November 11, 2011
By Nsombi Lambright, ACLU of Mississippi Executive Director
Tuesday was a very emotional day for me. I began my work that day by voting. I always measure voter turnout (and potential problems) by what's happening at my own polling place. That went smoothly. I then went to campaign headquarters to find out what neighborhoods needed canvassing in order to make sure that people were "getting out to vote." Rabbi Debra Kassoff and I spent most of the day canvassing the communities surrounding Brinkley Middle School and Johnson Elementary School in northwest Jackson. These neighborhoods are joined by Martin Luther King, Jr. Boulevard. While canvassing these neighborhoods, we saw many things. We witnessed poverty and government neglect, but we also witnessed family and community connectivity. We saw generations of families living under one roof. Grandma, daughter and granddaughter were all going to vote at the first home that we visited. Unfortunately, granddaughter never received her voter registration card although she'd registered multiple times at the WIC office. We talked to many grandmothers, grandfathers, aunts, mothers and fathers who assured us that the family had voted against Initiatives 26 and 27 that day. We also had the opportunity to speak to young brothers who didn't understand what the initiatives were about. Working directly in communities still brings me as much joy today as it did almost 20 years ago when I started organizing. It centers me and reminds me what this work is all about. The folks that I work with always remind me of my family and they remind me that even though I have a job that pays me to do this work, I am not disconnected from the communities that we serve.
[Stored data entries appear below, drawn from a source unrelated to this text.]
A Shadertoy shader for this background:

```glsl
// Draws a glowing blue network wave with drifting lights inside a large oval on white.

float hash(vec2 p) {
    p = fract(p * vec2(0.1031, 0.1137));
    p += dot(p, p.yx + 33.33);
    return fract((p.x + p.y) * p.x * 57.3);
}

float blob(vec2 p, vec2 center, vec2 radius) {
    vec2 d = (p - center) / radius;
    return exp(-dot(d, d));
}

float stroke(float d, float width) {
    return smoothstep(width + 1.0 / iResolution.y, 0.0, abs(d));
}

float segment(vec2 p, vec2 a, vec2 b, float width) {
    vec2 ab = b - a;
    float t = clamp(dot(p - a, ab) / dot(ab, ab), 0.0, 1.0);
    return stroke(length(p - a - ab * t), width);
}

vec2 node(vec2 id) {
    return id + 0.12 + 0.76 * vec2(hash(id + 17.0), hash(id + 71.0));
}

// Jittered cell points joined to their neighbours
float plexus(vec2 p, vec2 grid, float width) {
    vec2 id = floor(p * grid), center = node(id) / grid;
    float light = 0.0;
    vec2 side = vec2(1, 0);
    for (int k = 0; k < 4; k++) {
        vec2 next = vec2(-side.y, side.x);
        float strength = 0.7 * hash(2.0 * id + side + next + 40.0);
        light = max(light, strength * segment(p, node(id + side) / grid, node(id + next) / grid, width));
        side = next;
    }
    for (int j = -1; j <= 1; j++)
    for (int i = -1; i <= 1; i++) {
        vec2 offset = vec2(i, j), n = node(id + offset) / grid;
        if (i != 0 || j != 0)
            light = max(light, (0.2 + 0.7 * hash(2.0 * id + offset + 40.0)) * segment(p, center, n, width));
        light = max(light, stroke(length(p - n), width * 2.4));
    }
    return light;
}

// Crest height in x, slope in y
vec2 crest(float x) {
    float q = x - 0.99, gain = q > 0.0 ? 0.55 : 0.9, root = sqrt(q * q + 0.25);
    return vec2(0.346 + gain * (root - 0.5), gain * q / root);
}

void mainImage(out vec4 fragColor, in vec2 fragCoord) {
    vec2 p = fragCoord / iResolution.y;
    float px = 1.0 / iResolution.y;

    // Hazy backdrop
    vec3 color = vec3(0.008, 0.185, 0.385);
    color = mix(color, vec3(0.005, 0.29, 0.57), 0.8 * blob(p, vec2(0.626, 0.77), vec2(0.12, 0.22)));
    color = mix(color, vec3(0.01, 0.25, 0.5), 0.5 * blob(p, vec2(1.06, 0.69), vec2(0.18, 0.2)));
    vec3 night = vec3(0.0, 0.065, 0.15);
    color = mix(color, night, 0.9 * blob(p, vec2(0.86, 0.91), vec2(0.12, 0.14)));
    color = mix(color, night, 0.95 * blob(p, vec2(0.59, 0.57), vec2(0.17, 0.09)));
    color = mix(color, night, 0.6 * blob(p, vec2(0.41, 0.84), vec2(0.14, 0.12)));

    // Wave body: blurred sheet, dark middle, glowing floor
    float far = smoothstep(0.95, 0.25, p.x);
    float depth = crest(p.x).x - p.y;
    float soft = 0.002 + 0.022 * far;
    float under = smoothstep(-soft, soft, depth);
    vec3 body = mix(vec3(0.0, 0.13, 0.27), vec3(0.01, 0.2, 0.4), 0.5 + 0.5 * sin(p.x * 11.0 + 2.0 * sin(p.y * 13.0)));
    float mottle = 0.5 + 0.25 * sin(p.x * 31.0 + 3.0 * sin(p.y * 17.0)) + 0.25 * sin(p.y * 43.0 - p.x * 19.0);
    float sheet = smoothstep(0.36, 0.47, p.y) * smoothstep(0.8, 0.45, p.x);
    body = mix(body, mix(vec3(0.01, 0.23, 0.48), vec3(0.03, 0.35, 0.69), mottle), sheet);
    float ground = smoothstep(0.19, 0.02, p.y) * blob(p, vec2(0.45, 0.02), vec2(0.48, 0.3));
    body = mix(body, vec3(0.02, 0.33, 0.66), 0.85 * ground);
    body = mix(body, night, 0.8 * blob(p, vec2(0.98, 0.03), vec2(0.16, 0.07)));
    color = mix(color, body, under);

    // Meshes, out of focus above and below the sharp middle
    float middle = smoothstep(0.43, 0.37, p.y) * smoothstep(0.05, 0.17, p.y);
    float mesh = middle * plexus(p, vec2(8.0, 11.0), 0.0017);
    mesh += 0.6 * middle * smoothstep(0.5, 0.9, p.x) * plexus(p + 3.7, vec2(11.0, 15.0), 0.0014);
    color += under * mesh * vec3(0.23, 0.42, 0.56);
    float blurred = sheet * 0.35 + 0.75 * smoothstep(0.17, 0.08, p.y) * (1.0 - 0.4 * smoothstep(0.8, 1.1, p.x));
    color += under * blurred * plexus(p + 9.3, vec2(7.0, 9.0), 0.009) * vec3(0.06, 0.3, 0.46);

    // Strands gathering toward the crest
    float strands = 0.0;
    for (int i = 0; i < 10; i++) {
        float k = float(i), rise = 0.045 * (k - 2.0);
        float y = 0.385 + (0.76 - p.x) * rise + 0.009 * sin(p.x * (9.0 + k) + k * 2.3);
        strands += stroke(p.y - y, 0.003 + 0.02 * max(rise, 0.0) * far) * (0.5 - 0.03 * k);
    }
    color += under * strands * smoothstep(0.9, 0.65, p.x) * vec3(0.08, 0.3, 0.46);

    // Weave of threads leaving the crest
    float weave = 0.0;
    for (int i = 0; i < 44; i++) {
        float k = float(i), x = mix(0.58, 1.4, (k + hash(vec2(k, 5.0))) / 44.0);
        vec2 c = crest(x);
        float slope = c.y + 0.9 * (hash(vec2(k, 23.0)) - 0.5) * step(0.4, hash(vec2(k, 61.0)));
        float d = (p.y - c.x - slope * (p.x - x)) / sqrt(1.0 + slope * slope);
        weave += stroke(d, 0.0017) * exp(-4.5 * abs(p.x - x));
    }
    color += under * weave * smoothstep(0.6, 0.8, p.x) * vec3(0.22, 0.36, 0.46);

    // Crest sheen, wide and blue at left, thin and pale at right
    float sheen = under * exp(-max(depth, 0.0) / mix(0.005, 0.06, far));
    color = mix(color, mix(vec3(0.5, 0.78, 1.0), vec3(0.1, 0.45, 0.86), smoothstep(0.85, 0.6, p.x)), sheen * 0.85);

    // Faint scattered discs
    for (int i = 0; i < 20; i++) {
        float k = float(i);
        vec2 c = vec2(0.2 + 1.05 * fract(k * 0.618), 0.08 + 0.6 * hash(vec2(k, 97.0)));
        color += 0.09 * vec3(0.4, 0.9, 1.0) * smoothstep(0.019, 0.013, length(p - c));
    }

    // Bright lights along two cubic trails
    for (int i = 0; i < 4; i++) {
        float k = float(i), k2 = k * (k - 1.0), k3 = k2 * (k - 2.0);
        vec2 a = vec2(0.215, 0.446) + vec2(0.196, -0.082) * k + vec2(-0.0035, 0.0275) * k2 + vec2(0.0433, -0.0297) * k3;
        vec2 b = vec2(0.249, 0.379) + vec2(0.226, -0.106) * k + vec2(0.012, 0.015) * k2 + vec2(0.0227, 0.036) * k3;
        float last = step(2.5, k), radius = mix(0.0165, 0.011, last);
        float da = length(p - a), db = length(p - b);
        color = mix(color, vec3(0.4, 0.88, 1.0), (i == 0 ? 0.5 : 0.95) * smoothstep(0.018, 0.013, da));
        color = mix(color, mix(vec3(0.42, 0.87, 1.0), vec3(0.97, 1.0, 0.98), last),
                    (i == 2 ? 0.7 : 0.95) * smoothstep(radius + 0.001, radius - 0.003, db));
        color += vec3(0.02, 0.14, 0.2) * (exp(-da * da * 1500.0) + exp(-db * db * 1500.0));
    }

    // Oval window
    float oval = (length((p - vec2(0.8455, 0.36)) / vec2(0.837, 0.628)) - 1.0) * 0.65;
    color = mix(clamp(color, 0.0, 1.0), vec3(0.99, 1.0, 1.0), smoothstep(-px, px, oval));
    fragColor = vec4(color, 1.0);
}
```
These are my people, whether I run into them at a meeting, a family reunion, church or the grocery store. I am privileged to do this work and will keep fighting!! Little Sister, I'll be back to make sure that you get your registration card this time!